(Stored data entries)

▽

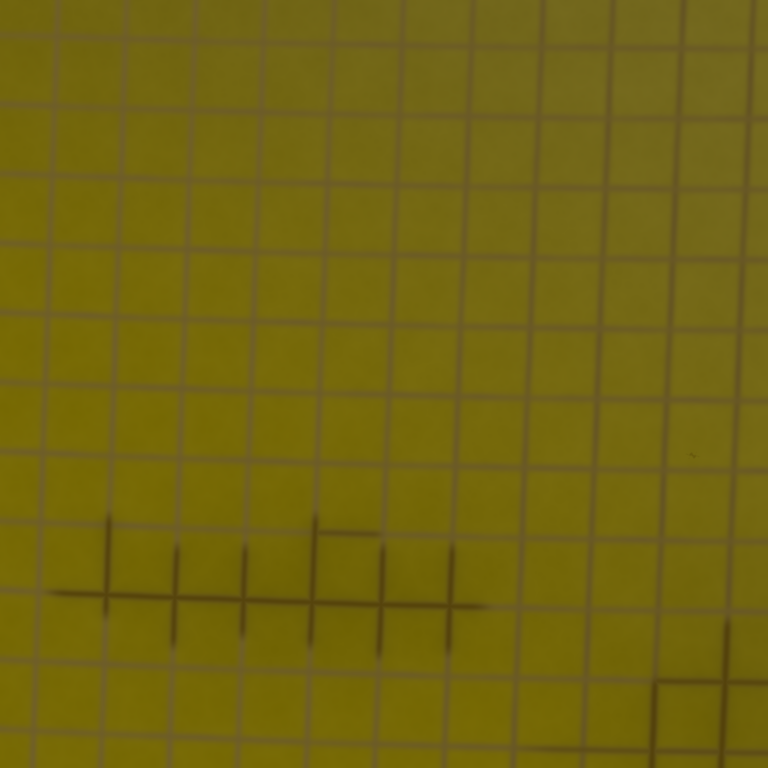
A WebGL 2 fragment shader for this pattern:

```glsl
#version 300 es
precision highp float;
uniform vec2 u_resolution;
out vec4 fragColor;

const vec3 PAPER = vec3(0.470, 0.416, 0.012);
const vec3 HAZE = vec3(0.452, 0.408, 0.115);
const vec3 PALE_LINE = vec3(0.436, 0.370, 0.165);
const vec3 DARK_LINE = vec3(0.385, 0.320, 0.135);
const vec3 STROKE = vec3(0.310, 0.235, 0.010);

vec2 hash2(vec2 p) {
  vec3 q = fract(p.xyx * vec3(0.1031, 0.1030, 0.0973));
  q += dot(q, q.yzx + 33.33);
  return fract((q.xx + q.yz) * q.zy);
}

// Distance to the nearest scattered feature point
float cellular(vec2 p) {
  vec2 cell = floor(p);
  float nearest = 2.0;
  for (int y = -1; y <= 1; y++) {
    for (int x = -1; x <= 1; x++) {
      vec2 c = cell + vec2(x, y);
      nearest = min(nearest, length(c + hash2(c) - p));
    }
  }
  return nearest;
}

float waves(float t, float seed) {
  return 0.5 * sin(t * 19.0 + seed * 2.7) + 0.3 * sin(t * 47.0 + seed * 5.1)
       + 0.2 * sin(t * 113.0 + seed * 1.9);
}

float band(float d, float halfWidth, float softness) {
  return 1.0 - smoothstep(halfWidth - softness, halfWidth + softness, d);
}

// Blurred line profile without a hard core
float softLine(float d, float radius) {
  return exp(-d * d / (radius * radius));
}

float span(float t, float a, float b, float softness) {
  return smoothstep(a - softness, a + softness, t)
       * (1.0 - smoothstep(b - softness, b + softness, t));
}

float isIndex(float i, float k) {
  return 1.0 - step(0.5, abs(i - k));
}

float bow(float t) {
  return 4.0 * t * (1.0 - t);
}

// Ruled lines: x = distance to the line, y = its index
vec2 ruled(float across, float along, float origin, float pitch) {
  float t = (across - origin) / pitch;
  float index = floor(t + 0.5);
  float wobble = 0.0005 * waves(along, index);
  return vec2(abs((t - index) * pitch + wobble), index);
}

// Extent of the darkened ink on each upright line
float uprightInk(float col, float y) {
  float tall = isIndex(mod(col, 3.0), 1.0);
  float foot = 0.198 - 0.013 * (col - 1.0) - 0.026 * isIndex(col, 2.0) + 0.018 * isIndex(col, 6.0);
  float row = step(0.5, col) * step(col, 6.5) * span(y, foot, 0.288 + 0.040 * tall, 0.012);
  float corner = step(8.5, col) * span(y, -0.1, 0.115 + 0.075 * (col - 9.0), 0.010);
  return max(row, corner);
}

// Extent of the darkened ink on each level line
float levelInk(float row, float x) {
  float ink = isIndex(row, 2.0) * span(x, 0.068, 0.63, 0.018);
  ink += isIndex(row, 3.0) * span(x, 0.408, 0.495, 0.010) * 0.6;
  ink += isIndex(row, 1.0) * span(x, 0.852, 1.1, 0.006) * 0.8;
  return ink + isIndex(row, 0.0) * span(x, 0.69, 1.1, 0.04) * 0.5;
}

vec3 paperColour(vec2 p) {
  float haze = smoothstep(0.5, 1.7, p.x * 0.75 + p.y);
  vec3 colour = mix(PAPER, HAZE, haze);
  vec2 q = (p - vec2(0.42, 0.22)) * vec2(3.5, 8.0);
  float stain = exp(-dot(q, q));
  float corner = smoothstep(0.4, 0.0, length(p - vec2(1.0, 0.05)));
  float edge = smoothstep(0.6, 1.0, p.y) * (1.0 - p.x);
  return colour * (1.0 - 0.07 * stain - 0.08 * corner - 0.05 * edge);
}

void main() {
  vec2 p = gl_FragCoord.xy / u_resolution;
  float pixel = 1.0 / min(u_resolution.x, u_resolution.y);
  float radius = max(0.0052, pixel);

  // Slightly tilted and bowed grid
  vec2 g = p + vec2(0.0035, 0.0045) * bow(p.x);
  vec2 upright = ruled(g.x, p.y, mix(0.0430, 0.0768, p.y), mix(0.0897, 0.0905, p.y));
  vec2 level = ruled(g.y, p.x, mix(0.0508, 0.0195, p.x), mix(0.0904, 0.0917, p.x));

  // Paper with mottling and a soft haze beside the lines
  vec3 colour = paperColour(p);
  float halo = exp(-min(upright.x, level.x) / 0.012);
  colour = mix(colour, HAZE, 0.25 * halo);
  float grain = cellular(p * 60.0) - 0.45;
  float mottle = cellular(p * 17.0 + 7.0) - 0.45;
  colour += vec3(0.008, 0.008, 0.005) * grain + 0.012 * mottle;

  // Printed lines, stronger towards the right
  vec3 uprightColour = mix(PALE_LINE, DARK_LINE, smoothstep(0.25, 1.0, p.x));
  vec3 levelColour = mix(PALE_LINE, DARK_LINE, 0.1 + 0.45 * p.x);
  float wear = 0.84 + 0.10 * waves(p.y, upright.y + 3.0);
  colour = mix(colour, uprightColour, wear * softLine(upright.x, radius));
  wear = 0.74 + 0.14 * waves(p.x, level.y + 8.0);
  colour = mix(colour, levelColour, wear * softLine(level.x, radius * 1.1));

  // Overdrawn strokes with a faint shadow
  float uprightStroke = uprightInk(upright.y, p.y);
  float levelStroke = levelInk(level.y, p.x);
  float ink = max(uprightStroke * softLine(upright.x, radius * 0.85),
                  levelStroke * softLine(level.x, radius * 0.85));
  float shade = max(uprightStroke * softLine(upright.x, radius * 3.0),
                    levelStroke * softLine(level.x, radius * 3.0));
  colour *= 1.0 - 0.05 * shade;
  colour = mix(colour, STROKE, 0.72 * ink);

  // Stray fleck
  vec2 f = p - vec2(0.902, 0.407);
  float fleck = band(length(f * vec2(0.7, 1.3) + 0.002 * sin(f.yx * 900.0)), 0.003, 0.003);
  colour = mix(colour, STROKE, 0.35 * fleck);

  fragColor = vec4(clamp(colour, 0.0, 1.0), 1.0);
}
```
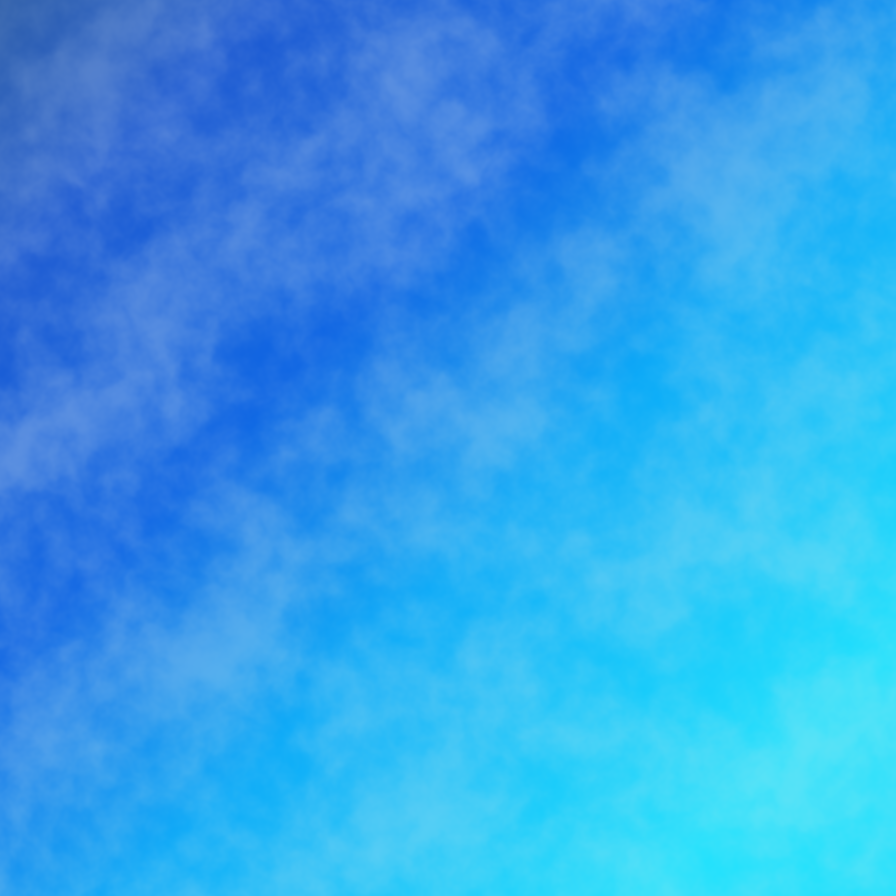
Write a Shadertoy shader that draws this texture.

```glsl
// Soft clouds over a diagonal sky gradient, from slate blue at the upper left
// to cyan at the lower right. Faint diagonal banks and staggered puffs place
// the clouds; warped fractal gradient noise tears them into fine wisps.

const float TAU = 6.2831853;
const float BANK_SPACING = 0.196;
const float PUFF_SPACING = 0.625;

vec2 hashGradient(vec2 cell) {
    vec3 p = fract(cell.xyx * vec3(0.1031, 0.1030, 0.0973));
    p += dot(p, p.yzx + 33.33);
    float angle = TAU * fract((p.x + p.y) * p.z);
    return vec2(cos(angle), sin(angle));
}

// Gradient noise, roughly -0.7 to 0.7
float gradientNoise(vec2 p) {
    vec2 cell = floor(p);
    vec2 f = p - cell;
    vec2 blend = f * f * f * (f * (f * 6.0 - 15.0) + 10.0);
    float a = dot(hashGradient(cell), f);
    float b = dot(hashGradient(cell + vec2(1, 0)), f - vec2(1, 0));
    float c = dot(hashGradient(cell + vec2(0, 1)), f - vec2(0, 1));
    float d = dot(hashGradient(cell + vec2(1, 1)), f - vec2(1, 1));
    return mix(mix(a, b, blend.x), mix(c, d, blend.x), blend.y);
}

float fbm(vec2 p, int octaves, float gain) {
    const mat2 turn = mat2(0.8, 0.6, -0.6, 0.8);
    float sum = 0.0;
    float amplitude = 1.0;
    for (int i = 0; i < octaves; i++) {
        sum += amplitude * gradientNoise(p);
        p = turn * p * 2.03 + 17.3;
        amplitude *= gain;
    }
    return sum;
}

float ramp(float start, float end, float t) {
    return clamp((t - start) / (end - start), 0.0, 1.0);
}

// Clear sky colour along the falling diagonal
vec3 skyColor(float along) {
    vec3 color = vec3(0.17, 0.36, 0.66);
    color = mix(color, vec3(0.11, 0.35, 0.82), ramp(0.00, 0.15, along));
    color = mix(color, vec3(0.06, 0.40, 0.89), ramp(0.15, 0.37, along));
    color = mix(color, vec3(0.05, 0.67, 0.97), ramp(0.37, 0.57, along));
    return mix(color, vec3(0.12, 0.88, 0.99), ramp(0.57, 0.86, along));
}

// Diagonal banks plus puffs that alternate from bank to bank
float cloudBanks(float along, float across) {
    float phase = TAU * (along - 0.03 * across) / BANK_SPACING;
    float bank = -cos(phase);
    float side = sin(0.5 * phase);
    float puff = side * cos(TAU * across / PUFF_SPACING - 0.5 * side);
    return 0.47 + 0.15 * bank + 0.13 * puff;
}

void mainImage(out vec4 fragColor, in vec2 fragCoord) {
    vec2 uv = fragCoord / iResolution.xy;

    // Bend the banks so their edges wander
    vec2 warp = vec2(fbm(uv * 6.0 + 3.7, 5, 0.55), fbm(uv * 6.0 + 41.2, 5, 0.55));
    vec2 bent = uv + 0.06 * warp;
    float along = 0.5 * (bent.x + 1.0 - bent.y);
    float across = bent.x + bent.y - 1.0;

    // Faint banks, ragged clumps and fine wisps
    float cloud = cloudBanks(along, across);
    cloud += 0.48 * fbm(uv * 9.0 + 0.2 * warp + 9.1, 3, 0.65);
    cloud += 0.20 * fbm(uv * 36.0 + 0.3 * warp + 63.4, 3, 0.60);
    cloud = smoothstep(-0.15, 1.15, cloud);

    // Thin white veil over the clear gradient, weaker in the slate corner
    float slope = 0.5 * (uv.x + 1.0 - uv.y);
    float veil = cloud * mix(0.38, 0.31, slope) * mix(0.5, 1.0, ramp(0.0, 0.2, slope));
    vec3 color = mix(skyColor(slope), vec3(0.85, 0.90, 0.92), veil);
    fragColor = vec4(color, 1.0);
}
```
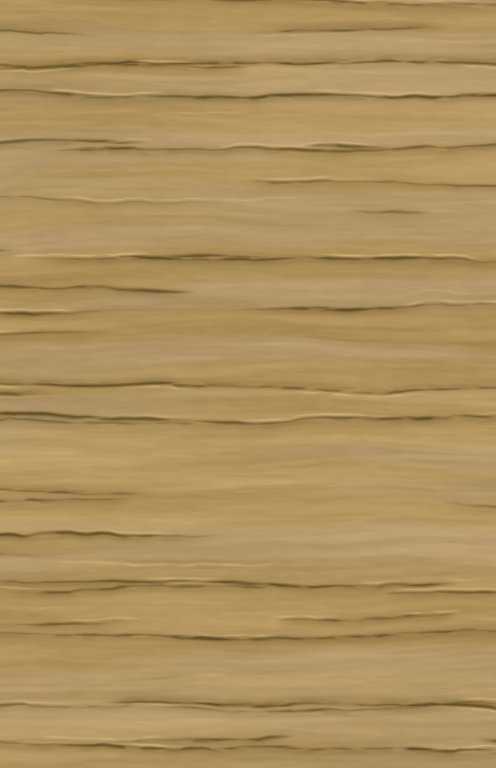
Give the GLSL for this texture, as a WebGL 1 fragment shader.

```glsl
precision highp float;

uniform vec2 u_resolution;

// Wood colours
const vec3 SHADE = vec3(0.625, 0.510, 0.305);
const vec3 HONEY = vec3(0.755, 0.630, 0.415);
const vec3 GREYED = vec3(0.745, 0.635, 0.470);
const vec3 DULL = vec3(0.640, 0.540, 0.370);
const vec3 OLIVE = vec3(0.530, 0.430, 0.240);
const vec3 PORE = vec3(0.370, 0.290, 0.140);
const vec3 PALE = vec3(0.840, 0.715, 0.510);

// Fibre frequencies, along and across the grain, per canvas height
const vec2 BROAD = vec2(1.3, 15.0);
const vec2 STREAK = vec2(3.5, 75.0);
const vec2 FIBRE = vec2(10.0, 190.0);
const vec2 FLECK = vec2(55.0, 290.0);

// Pore lines
const float LONG_ROWS = 14.5;
const float SHORT_ROWS = 19.0;
const float LINE_WIDTH = 0.0019;
const float HALO_WIDTH = 0.0065;
const float RIM_WIDTH = 0.0017;
const float RIM_OFFSET = 0.0045;
const float WANDER = 0.0045;
const float RAGGED = 0.0035;

float hash(vec2 p) {
  return fract(sin(dot(p, vec2(127.1, 311.7))) * 43758.545);
}

// Cellular noise with blended cell tones, 0 to 1
float cells(vec2 p) {
  vec2 base = floor(p);
  float total = 0.0;
  float weights = 0.0;
  for (int j = -1; j <= 1; j++) {
    for (int i = -1; i <= 1; i++) {
      vec2 cell = base + vec2(float(i), float(j));
      vec2 seed = cell + vec2(hash(cell), hash(cell + 41.3));
      vec2 d = p - seed;
      float w = exp(-5.0 * dot(d, d));
      total += w * hash(cell + 17.9);
      weights += w;
    }
  }
  return total / weights;
}

// Slow bending of a line along the grain
float wander(float x, float phase) {
  return sin(x * 6.0 + phase) + 0.5 * sin(x * 14.0 + phase * 2.3)
    + 0.25 * sin(x * 33.0 + phase * 4.1);
}

float ridge(float d, float width) {
  return exp(-d * d / (width * width));
}

// Broken lines in jittered rows: x = halo, y = dark core, z = pale rim
vec3 poreLines(vec2 p, float rows, float salt, float stretch, float gap) {
  vec3 marks = vec3(0.0);
  float row = floor(p.y * rows);
  for (int j = -1; j <= 1; j++) {
    float id = row + float(j);
    float rnd = hash(vec2(id, salt));
    float lane = id * 7.37 + salt;
    float centre = (id + 0.5 + 0.65 * (rnd - 0.5)) / rows;
    centre += WANDER * wander(p.x, rnd * 40.0);
    centre += RAGGED * (cells(vec2(p.x * 32.0, lane)) - 0.5);
    float d = p.y - centre;

    // Each line fades in and out along its length
    float run = cells(vec2(p.x * stretch, lane + 3.1));
    float present = smoothstep(gap, gap + 0.22, run);
    float swell = cells(vec2(p.x * 19.0, lane + 5.7));
    float side = rnd > 0.3 ? 1.0 : -1.0;
    float width = LINE_WIDTH * (0.55 + 0.9 * swell);
    float rim = smoothstep(0.38, 0.68, cells(vec2(p.x * 9.0, lane + 8.3)));

    float halo = ridge(d + side * 0.003, HALO_WIDTH) * present;
    float core = ridge(d, width) * present * (0.35 + 0.9 * swell);
    float edge = ridge(d - side * RIM_OFFSET, RIM_WIDTH) * rim;
    edge *= smoothstep(gap - 0.12, gap + 0.1, run);
    marks = max(marks, vec3(halo, core, edge));
  }
  return marks;
}

void main() {
  vec2 p = gl_FragCoord.xy / u_resolution.y;
  vec2 grain = p + vec2(0.0, 0.004 * wander(p.x, p.y * 5.0));

  // Fibres of the plain wood
  float broad = cells(grain * BROAD) - 0.5;
  float streak = cells(grain * STREAK + 11.0) - 0.5;
  float fibre = cells(grain * FIBRE + 23.0) - 0.5;
  float fleck = cells(p * FLECK + 37.0) - 0.5;
  float tone = 0.60 + 0.42 * broad + 0.45 * streak + 0.38 * fibre + 0.22 * fleck;
  vec3 colour = mix(SHADE, HONEY, clamp(tone, 0.0, 1.15));
  float grey = smoothstep(0.38, 0.8, cells(grain * vec2(2.0, 34.0) + 51.0));
  colour = mix(colour, mix(DULL, GREYED, clamp(tone, 0.0, 1.1)), 0.75 * grey);

  // Long and short pore lines, broken up by the flecks
  vec3 marks = poreLines(p, LONG_ROWS, 2.7, 2.6, 0.30);
  marks = max(marks, 0.85 * poreLines(p, SHORT_ROWS, 91.3, 5.0, 0.56));
  float grit = clamp(0.85 + 1.1 * fleck + 0.6 * fibre, 0.0, 1.0);
  colour = mix(colour, OLIVE, 0.55 * marks.x * grit);
  colour = mix(colour, PALE, 0.75 * marks.z * grit);
  colour = mix(colour, PORE, clamp(0.85 * marks.y * grit, 0.0, 0.9));

  gl_FragColor = vec4(colour, 1.0);
}
```
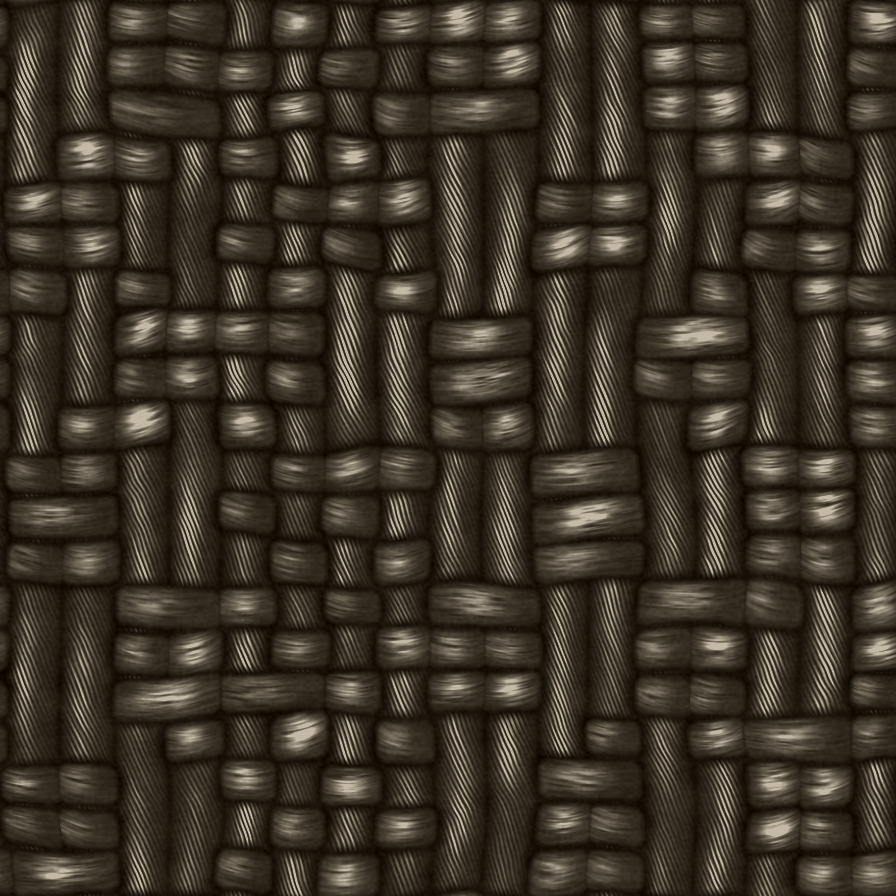
A WebGL 1 fragment shader for this texture:

```glsl
precision highp float;
// Dark bronze basket weave: twisted upright cords crossed by flat, silky bands.

uniform vec2 u_resolution;

#define GRID vec2(17.0, 20.0)   // cords across, bands down
#define CORD_HALF 0.48          // cord half width, in cells
#define BAND_HALF 0.48          // band half height, in cells
#define OVERHANG 0.57           // half length of a band over one cord
#define IRREGULARITY 1.15       // how often the weave order breaks
#define WOBBLE vec2(0.2, 0.3)   // drift of the threads
#define TWIST 4.0               // strands per cell along a cord
#define SLANT 2.8               // steepness of the strands
#define GLOSS 1.0               // strength of the highlights
#define SHADE vec3(0.12, 0.09, 0.05)
#define LIGHT vec3(0.66, 0.62, 0.55)

const float TAU = 6.28319;

float hash(vec2 p) {
  vec3 a = fract(p.xyx * 0.1031);
  a += dot(a, a.yzx + 33.33);
  return fract((a.x + a.y) * a.z);
}

float noise(vec2 p) {
  vec2 i = floor(p), f = fract(p);
  f = f * f * (3.0 - 2.0 * f);
  return mix(mix(hash(i), hash(i + vec2(1, 0)), f.x),
             mix(hash(i + vec2(0, 1)), hash(i + vec2(1, 1)), f.x), f.y);
}

// 1 where the band lies over the cord, 0 where it passes beneath
float bandOver(vec2 cell) {
  vec2 c = mod(cell, GRID);
  float pair = floor(c.x * 0.5);
  float turn = 0.5 * (pair + step(pair, 1.5));   // first two pairs swap order
  float block = cos(TAU * ((c.y - 1.0) * 3.0 / GRID.y + turn));
  float stagger = cos(0.5 * TAU * (c.x + c.y + 1.0));
  float staggered = step(3.5, c.x) * step(c.x, 7.5);
  float order = mix(block, 0.7 * stagger + 0.5 * block, staggered);
  return step(0.05, order + IRREGULARITY * (hash(c + 3.7) - 0.5));
}

float roundBox(vec2 p, vec2 halfSize, float radius) {
  vec2 e = abs(p) - halfSize + radius;
  return length(max(e, 0.0)) + min(max(e.x, e.y), 0.0) - radius;
}

// Tone of a twisted cord; the strands slant down to the right
float cordTone(vec2 q) {
  float column = floor(q.x);
  float x = (fract(q.x) - 0.5) / CORD_HALF;
  float body = clamp(1.0 - x * x * x * x, 0.0, 1.0);
  float slant = q.y - SLANT * fract(q.x);
  float strands = 0.5 + 0.5 * sin(TAU * (TWIST * slant + 0.45 * noise(q * 2.5)));
  strands *= 0.5 + 0.9 * noise(vec2(slant * 9.0, q.x * 3.0));
  float lean = x + 0.4 * noise(vec2(column * 5.0, q.y * 0.4)) - 0.05;
  float sheen = exp(-6.0 * lean * lean);
  float wear = 0.15 + 1.15 * noise(vec2(column * 7.0, q.y * 0.6));
  return -0.09 + body * (0.11 + 0.09 * strands + 0.85 * GLOSS * sheen * wear * strands);
}

// Tone of a band; uv runs from -1 to 1 over its length and height
float bandTone(vec2 uv, vec2 q, float seed, float depth) {
  float body = sqrt(max(1.0 - uv.y * uv.y * uv.y * uv.y, 0.0)) * smoothstep(-0.02, 0.12, depth);
  float arc = q.y + 0.12 * uv.x * uv.x + 0.3 * (seed - 0.5) * uv.x;
  float fibre = 0.55 * noise(vec2(q.x * 2.0, arc * 14.0) + seed * 40.0)
              + 0.45 * noise(vec2(q.x * 4.0, arc * 26.0));
  float along = uv.x + 0.5 - 0.6 * seed;
  float crest = exp(-3.6 * along * along - 2.0 * (uv.y + 0.12) * (uv.y + 0.12));
  float gloss = 0.45 + 0.9 * seed * seed;
  return -0.09 + body * (0.1 + 0.1 * fibre + 1.25 * GLOSS * gloss * crest * fibre);
}

void main() {
  vec2 st = gl_FragCoord.xy / u_resolution;
  vec2 q = vec2(st.x, 1.0 - st.y) * GRID - vec2(0.16, 0.0);
  q += WOBBLE * (vec2(noise(q * 0.5 + 11.0), noise(q * 0.7 + 47.0)) - 0.5);

  // Nearest band among the neighbouring crossings
  float edge = 9.0, seed = 0.0;
  vec2 uv = vec2(0.0);
  for (int j = -1; j <= 1; j++) {
    for (int i = -1; i <= 1; i++) {
      vec2 cell = floor(q) + vec2(float(i), float(j));
      if (bandOver(cell) < 0.5) continue;
      // Some bands cross both cords of a pair in one piece
      vec2 c = mod(cell, GRID);
      float side = 1.0 - 2.0 * mod(c.x, 2.0);
      vec2 pairId = vec2(floor(c.x * 0.5), c.y) + 60.0;
      float joined = bandOver(cell + vec2(side, 0.0))
                   * step(c.x + side, GRID.x - 0.5) * step(0.72, hash(pairId));
      float bandSeed = hash(mix(c + 20.0, pairId + 31.0, joined));
      vec2 halfSize = vec2(mix(OVERHANG, 1.04, joined), BAND_HALF + 0.06 * (bandSeed - 0.5));
      vec2 p = q - cell - 0.5 - vec2(0.5 * side * joined, 0.0);
      p.y += (bandSeed - 0.5) * 0.22 * p.x;
      float d = roundBox(p, halfSize, 0.26);
      if (d < edge) {
        edge = d;
        seed = bandSeed;
        uv = p / halfSize;
      }
    }
  }

  // Cords sink into shadow beside the bands that cover them
  float cord = mix(-0.14, cordTone(q), smoothstep(-0.08, 0.26, edge));
  float pixel = GRID.y / u_resolution.y;
  float tone = mix(bandTone(uv, q, seed, -edge), cord, smoothstep(-pixel, pixel, edge));

  // Dusty mottling, fine grain, then a curve that lifts the highlights
  tone += 0.07 * (noise(q * 2.3) - 0.5) + 0.07 * (noise(q * 17.0) - 0.5);
  tone = 0.06 + 0.95 * tone + 0.7 * tone * abs(tone);
  gl_FragColor = vec4(mix(SHADE, LIGHT, clamp(tone, -0.16, 1.2)), 1.0);
}
```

△

> [About this task] Search the records line by line for the word "phase" and copy every line where it appears.

> [Your solution]
    float phase = TAU * (along - 0.03 * across) / BANK_SPACING;
    float bank = -cos(phase);
    float side = sin(0.5 * phase);
float wander(float x, float phase) {
  return sin(x * 6.0 + phase) + 0.5 * sin(x * 14.0 + phase * 2.3)
    + 0.25 * sin(x * 33.0 + phase * 4.1);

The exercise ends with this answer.